There are apparently more than 17,000 documents related to Sharma that Apple feels are relevant in the case, but Facebook says that producing tens of thousands of documents is an "untimely, unfair, and unjustified request to redo fact discovery." Facebook has already provided Apple with more than 1,600 documents, including 200 involving Sharma, but Apple does not believe that is sufficient.
According to Apple, Facebook has been continually ignoring requests for documents and using delaying tactics. Apple says it served multiple subpoenas to Facebook starting in December and met with Facebook several times to narrow the scope of the requests, but Facebook has refused to produce many of the documents in question.
Apple was fed up with Facebook and ultimately agreed not to pursue additional documents if no Facebook executives testified, but Epic added Sharma to its witness list, and Apple again wants the documents.
Despite Facebook's knowledge of the time constraints in this action, it stalled for five days purportedly because "there is unavoidable technical processing time baked in to" investigating the burden of production, and finally admitted on March 29 it did not intend to produce more documents.

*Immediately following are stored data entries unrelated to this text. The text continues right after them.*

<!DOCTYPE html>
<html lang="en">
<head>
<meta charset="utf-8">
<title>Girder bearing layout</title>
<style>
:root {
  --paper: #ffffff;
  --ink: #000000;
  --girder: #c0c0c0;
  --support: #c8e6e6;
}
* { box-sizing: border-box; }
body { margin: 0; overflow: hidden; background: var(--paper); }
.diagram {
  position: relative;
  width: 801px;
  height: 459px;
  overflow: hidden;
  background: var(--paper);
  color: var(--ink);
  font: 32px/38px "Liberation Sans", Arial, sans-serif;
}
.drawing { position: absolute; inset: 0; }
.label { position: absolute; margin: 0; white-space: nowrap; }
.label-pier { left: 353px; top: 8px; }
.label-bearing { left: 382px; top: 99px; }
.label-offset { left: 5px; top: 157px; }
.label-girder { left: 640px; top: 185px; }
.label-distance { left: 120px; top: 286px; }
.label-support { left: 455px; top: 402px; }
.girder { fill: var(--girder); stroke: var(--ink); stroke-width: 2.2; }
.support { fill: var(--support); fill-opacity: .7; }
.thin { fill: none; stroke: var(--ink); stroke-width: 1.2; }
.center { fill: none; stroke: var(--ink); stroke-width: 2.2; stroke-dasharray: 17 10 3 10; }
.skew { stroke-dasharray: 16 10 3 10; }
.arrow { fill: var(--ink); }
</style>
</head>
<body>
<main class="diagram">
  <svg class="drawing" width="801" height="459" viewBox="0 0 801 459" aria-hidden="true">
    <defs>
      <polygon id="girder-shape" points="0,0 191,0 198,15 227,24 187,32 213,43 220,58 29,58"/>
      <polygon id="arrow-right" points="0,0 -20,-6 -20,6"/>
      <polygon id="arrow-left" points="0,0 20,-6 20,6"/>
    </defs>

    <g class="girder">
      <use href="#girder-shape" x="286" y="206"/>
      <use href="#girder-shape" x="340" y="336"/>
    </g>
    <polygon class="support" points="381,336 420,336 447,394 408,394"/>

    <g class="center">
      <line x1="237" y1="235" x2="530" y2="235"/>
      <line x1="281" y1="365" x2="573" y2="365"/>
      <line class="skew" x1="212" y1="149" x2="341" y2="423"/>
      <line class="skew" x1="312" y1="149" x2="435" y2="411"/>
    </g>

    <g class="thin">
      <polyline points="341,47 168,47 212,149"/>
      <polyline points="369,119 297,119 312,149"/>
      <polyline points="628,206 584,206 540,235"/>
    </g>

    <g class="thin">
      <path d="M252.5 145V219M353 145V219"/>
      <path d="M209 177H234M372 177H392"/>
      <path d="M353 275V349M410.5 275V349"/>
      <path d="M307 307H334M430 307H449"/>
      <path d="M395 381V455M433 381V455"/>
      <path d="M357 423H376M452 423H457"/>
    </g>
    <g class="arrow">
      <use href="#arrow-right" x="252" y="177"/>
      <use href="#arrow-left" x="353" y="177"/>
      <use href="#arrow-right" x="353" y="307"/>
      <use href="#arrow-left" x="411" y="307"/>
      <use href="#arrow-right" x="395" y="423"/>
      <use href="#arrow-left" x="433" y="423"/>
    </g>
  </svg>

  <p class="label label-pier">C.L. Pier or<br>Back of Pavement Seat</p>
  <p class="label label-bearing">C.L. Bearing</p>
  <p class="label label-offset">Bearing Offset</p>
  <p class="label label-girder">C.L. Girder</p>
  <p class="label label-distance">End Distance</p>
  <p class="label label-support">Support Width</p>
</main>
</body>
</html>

Facebook claims that Apple waited to ask for the documents after the discovery period had closed (and before Apple confirmed Sharma would be a witness), making the timing of the request "improper." Facebook also claims that Apple is asking for additional unrelated documents pertaining to iOS 14 and Facebook's response to App Tracking Transparency that are irrelevant to the case.
If Apple believed that production was insufficient in any way, it had every opportunity to move to compel within 7 days of the close of discovery as required by the Court's Rules. Apple chose not to, making this motion untimely. Instead, claiming surprise by Epic's disclosure of Mr. Sharma as a trial witness--even though Epic's complaint quoted him by name--Apple now demands that Facebook review and produce an enormous number of additional documents.
Apple is asking the court to order Facebook to comply with Apple's request for Facebook's documents so that "Apple has a fair opportunity to cross examine the newly-disclosed trial witness." Facebook argues that it should not be compelled to "review tens of thousands more documents because Apple wants to go fishing for some theoretical additional cross material," and therefore the court should deny the request.
Update: The court has denied Apple's request to compel Facebook to produce additional documents, calling it "untimely" and ruling in favor of Facebook. The judge said that Apple could, however, raise a motion to have Vivek Sharma dismissed as a witness if Epic failed to disclose him in a timely manner.